- [Saved data entries]
================================

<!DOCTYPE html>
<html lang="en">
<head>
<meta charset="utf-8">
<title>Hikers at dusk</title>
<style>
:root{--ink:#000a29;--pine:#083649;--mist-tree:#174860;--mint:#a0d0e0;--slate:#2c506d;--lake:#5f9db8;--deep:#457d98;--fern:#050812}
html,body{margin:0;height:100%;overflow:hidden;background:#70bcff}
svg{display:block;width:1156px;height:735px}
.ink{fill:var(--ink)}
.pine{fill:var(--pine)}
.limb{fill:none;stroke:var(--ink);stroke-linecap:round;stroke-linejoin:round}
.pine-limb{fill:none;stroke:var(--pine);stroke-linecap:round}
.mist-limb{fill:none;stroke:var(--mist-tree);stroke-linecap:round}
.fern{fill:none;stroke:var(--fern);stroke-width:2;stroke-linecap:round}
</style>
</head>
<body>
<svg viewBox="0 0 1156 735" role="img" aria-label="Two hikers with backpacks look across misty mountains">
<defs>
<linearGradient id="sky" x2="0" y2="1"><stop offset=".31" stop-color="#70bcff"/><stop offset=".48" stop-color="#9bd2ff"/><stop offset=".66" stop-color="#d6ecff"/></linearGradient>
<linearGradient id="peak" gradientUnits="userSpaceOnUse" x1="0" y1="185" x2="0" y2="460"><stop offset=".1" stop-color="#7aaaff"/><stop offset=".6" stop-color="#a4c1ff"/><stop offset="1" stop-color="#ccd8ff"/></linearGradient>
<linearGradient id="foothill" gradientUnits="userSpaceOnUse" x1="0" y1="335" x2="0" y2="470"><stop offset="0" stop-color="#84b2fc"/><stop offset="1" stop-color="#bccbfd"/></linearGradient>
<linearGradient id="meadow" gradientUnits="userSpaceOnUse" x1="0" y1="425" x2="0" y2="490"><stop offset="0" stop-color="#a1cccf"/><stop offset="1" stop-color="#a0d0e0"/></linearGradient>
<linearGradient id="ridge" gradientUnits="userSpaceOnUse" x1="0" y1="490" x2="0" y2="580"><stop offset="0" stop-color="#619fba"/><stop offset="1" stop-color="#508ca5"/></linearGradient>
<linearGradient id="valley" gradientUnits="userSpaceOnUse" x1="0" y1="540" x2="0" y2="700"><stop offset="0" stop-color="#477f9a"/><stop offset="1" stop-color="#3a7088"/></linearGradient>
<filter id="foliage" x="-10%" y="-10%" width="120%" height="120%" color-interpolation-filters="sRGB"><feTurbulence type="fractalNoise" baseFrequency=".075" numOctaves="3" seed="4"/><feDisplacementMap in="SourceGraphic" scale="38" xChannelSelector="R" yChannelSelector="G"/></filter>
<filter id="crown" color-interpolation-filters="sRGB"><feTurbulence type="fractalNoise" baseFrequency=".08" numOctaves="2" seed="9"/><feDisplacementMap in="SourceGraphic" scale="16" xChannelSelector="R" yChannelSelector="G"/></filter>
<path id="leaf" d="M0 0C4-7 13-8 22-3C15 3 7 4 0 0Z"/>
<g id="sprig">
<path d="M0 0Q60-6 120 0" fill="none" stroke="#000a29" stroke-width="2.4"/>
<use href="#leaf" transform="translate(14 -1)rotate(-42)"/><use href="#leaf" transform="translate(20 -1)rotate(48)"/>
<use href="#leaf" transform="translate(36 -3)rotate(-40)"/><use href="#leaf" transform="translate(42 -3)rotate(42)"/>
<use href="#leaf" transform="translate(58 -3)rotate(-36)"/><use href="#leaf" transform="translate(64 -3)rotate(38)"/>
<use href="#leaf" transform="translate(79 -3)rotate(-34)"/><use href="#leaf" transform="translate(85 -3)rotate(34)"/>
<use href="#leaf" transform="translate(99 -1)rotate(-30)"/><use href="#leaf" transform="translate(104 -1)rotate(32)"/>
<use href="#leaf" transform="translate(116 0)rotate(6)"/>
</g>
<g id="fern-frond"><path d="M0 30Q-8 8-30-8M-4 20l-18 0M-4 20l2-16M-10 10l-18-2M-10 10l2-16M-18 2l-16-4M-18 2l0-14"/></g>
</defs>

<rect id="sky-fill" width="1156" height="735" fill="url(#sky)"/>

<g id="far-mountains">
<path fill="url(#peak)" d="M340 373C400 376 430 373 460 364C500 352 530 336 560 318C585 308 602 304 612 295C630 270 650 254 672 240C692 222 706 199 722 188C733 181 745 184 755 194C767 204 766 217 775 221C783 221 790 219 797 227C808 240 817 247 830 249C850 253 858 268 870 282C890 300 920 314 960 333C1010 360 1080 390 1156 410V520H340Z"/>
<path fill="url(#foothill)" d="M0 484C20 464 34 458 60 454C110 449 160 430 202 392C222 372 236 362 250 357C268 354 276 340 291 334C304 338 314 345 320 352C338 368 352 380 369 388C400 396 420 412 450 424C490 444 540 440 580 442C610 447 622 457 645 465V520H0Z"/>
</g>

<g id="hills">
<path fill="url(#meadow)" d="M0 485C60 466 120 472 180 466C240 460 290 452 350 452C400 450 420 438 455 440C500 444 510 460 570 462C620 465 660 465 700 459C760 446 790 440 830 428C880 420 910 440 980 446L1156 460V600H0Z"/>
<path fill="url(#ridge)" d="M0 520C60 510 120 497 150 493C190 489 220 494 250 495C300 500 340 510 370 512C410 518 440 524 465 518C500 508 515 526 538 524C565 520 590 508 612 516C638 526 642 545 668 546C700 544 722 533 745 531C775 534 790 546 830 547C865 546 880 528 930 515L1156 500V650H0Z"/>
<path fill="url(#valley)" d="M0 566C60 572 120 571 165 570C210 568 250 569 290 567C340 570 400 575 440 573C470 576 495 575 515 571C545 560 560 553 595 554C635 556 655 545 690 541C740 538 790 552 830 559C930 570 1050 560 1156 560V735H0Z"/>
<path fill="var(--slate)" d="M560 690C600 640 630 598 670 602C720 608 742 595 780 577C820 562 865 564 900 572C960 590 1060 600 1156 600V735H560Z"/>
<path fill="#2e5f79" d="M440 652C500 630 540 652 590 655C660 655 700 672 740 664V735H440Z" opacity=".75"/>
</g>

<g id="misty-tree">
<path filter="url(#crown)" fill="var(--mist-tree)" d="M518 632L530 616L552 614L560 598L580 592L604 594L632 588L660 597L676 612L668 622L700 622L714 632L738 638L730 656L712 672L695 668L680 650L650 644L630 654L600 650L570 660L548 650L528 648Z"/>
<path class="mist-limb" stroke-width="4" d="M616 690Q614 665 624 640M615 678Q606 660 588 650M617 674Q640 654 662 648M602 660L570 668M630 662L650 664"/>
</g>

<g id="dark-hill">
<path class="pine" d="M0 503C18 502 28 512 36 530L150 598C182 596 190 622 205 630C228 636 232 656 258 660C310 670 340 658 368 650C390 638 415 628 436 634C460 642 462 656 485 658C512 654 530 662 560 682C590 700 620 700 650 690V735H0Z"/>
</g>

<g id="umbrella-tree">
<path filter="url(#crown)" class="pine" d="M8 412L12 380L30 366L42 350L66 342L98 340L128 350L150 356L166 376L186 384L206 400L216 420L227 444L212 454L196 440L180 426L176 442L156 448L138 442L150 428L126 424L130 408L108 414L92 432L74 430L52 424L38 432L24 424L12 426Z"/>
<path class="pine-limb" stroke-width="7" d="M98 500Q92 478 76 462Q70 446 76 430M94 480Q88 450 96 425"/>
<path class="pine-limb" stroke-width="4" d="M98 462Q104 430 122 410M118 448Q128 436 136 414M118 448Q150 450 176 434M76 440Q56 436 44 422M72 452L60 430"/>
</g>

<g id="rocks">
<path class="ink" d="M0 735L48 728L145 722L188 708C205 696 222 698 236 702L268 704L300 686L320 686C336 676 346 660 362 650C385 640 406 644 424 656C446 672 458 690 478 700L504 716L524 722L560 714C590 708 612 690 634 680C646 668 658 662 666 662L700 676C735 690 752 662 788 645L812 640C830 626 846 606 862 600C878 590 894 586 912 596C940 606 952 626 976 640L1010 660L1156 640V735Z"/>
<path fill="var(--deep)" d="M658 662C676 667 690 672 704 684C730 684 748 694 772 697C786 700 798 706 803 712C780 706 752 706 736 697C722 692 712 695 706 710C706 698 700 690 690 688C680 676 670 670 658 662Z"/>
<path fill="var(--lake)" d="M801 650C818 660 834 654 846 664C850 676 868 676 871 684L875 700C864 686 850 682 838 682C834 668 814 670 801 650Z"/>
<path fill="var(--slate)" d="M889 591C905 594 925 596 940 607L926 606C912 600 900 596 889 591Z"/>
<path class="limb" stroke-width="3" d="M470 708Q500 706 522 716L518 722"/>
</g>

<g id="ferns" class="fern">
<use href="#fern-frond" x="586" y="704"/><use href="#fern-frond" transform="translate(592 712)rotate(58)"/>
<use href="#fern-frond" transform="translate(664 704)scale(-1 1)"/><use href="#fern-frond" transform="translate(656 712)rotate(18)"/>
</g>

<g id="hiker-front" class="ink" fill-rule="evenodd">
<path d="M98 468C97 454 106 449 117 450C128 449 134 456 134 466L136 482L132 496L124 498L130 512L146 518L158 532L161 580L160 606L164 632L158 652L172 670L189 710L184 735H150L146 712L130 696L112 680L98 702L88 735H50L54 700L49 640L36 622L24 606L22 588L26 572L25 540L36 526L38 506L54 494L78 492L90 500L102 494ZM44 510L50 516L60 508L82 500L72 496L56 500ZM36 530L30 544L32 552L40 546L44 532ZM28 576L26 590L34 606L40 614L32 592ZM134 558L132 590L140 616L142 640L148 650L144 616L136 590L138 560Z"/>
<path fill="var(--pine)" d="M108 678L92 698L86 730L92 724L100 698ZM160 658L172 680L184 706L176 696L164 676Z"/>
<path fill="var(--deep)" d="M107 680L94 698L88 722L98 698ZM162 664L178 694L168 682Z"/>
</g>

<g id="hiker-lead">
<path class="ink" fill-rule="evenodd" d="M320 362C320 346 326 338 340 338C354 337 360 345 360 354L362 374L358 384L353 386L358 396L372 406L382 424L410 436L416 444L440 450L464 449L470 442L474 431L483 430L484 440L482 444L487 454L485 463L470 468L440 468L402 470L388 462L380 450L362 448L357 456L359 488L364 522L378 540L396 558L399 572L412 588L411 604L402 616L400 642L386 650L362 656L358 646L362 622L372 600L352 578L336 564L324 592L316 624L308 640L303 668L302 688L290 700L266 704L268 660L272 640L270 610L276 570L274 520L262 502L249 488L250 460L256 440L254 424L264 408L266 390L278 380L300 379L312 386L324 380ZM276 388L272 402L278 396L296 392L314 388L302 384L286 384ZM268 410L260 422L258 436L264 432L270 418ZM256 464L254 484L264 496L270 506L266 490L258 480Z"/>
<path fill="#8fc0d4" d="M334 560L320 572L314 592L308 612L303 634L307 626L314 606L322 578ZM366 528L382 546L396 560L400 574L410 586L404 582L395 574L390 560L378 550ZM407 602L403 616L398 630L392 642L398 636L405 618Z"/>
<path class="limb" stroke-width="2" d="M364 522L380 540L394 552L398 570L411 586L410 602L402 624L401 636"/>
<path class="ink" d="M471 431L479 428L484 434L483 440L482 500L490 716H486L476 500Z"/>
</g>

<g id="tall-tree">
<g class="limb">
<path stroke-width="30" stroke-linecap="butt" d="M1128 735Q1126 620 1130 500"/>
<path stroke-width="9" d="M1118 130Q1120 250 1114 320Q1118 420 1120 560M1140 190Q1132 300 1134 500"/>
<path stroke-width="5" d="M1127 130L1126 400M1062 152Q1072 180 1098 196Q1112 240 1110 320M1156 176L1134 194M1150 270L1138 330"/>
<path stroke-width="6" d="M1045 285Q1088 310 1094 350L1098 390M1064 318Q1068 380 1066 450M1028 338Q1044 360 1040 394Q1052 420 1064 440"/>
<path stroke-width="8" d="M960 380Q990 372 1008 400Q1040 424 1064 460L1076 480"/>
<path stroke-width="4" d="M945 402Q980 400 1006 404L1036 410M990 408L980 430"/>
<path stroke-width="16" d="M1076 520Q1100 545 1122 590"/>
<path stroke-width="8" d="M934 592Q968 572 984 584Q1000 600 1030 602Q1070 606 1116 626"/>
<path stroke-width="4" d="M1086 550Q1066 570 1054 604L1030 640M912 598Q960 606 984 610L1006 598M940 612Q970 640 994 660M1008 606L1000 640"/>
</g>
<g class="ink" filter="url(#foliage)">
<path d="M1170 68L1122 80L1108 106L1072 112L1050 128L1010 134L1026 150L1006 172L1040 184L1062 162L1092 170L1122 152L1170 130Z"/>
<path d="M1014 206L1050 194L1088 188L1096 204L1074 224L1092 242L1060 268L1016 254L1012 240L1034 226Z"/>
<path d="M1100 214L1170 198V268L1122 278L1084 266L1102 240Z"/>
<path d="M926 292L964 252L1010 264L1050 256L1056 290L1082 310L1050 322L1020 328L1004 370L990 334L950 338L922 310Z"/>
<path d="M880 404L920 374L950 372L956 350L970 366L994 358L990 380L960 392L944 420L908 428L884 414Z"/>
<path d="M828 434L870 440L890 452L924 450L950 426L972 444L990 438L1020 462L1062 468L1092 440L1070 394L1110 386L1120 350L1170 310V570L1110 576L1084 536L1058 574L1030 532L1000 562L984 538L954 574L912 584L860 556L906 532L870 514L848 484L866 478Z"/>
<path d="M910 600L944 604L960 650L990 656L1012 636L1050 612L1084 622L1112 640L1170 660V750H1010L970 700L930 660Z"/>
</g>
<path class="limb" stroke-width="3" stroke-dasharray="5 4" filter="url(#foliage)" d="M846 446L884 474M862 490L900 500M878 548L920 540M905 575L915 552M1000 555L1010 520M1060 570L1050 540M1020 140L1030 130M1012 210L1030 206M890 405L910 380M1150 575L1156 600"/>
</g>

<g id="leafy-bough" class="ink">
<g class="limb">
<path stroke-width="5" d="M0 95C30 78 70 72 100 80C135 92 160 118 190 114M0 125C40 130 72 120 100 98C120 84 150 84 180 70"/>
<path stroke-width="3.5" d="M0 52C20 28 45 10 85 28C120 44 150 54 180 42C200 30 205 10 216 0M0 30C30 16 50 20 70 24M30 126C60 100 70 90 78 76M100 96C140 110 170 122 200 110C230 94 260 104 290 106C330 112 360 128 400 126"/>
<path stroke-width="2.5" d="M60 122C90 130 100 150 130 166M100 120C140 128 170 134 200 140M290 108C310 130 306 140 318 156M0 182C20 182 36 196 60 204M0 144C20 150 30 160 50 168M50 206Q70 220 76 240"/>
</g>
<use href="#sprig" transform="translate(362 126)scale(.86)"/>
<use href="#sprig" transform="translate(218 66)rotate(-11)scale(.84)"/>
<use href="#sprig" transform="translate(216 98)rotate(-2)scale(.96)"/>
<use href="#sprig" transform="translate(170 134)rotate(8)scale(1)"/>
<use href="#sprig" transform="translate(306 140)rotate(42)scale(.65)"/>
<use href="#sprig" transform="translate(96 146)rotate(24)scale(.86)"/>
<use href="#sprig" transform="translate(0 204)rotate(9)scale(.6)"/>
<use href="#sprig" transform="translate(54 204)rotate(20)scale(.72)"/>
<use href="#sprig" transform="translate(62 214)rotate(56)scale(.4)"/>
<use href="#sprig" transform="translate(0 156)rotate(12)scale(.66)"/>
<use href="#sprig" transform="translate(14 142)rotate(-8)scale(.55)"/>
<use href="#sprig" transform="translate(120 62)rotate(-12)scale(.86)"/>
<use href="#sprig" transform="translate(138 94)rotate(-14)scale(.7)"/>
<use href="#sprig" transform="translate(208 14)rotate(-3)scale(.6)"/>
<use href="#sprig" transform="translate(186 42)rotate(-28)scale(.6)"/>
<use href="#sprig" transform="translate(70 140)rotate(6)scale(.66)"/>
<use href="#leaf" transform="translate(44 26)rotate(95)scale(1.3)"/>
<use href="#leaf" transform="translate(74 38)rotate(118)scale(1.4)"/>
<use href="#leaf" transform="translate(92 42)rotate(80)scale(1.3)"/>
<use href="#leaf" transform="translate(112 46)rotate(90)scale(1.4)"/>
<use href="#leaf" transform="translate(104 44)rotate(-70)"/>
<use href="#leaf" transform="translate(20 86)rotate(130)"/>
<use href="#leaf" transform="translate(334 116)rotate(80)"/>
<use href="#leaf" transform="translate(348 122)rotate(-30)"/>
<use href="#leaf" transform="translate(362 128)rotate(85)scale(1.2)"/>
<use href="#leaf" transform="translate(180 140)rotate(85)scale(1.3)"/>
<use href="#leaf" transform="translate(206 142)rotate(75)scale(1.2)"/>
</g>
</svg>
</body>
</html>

================================

- [Your task]
Copy each line of the entries in which the string "body" is found.

- [Solution below]
html,body{margin:0;height:100%;overflow:hidden;background:#70bcff}
<body>
</body>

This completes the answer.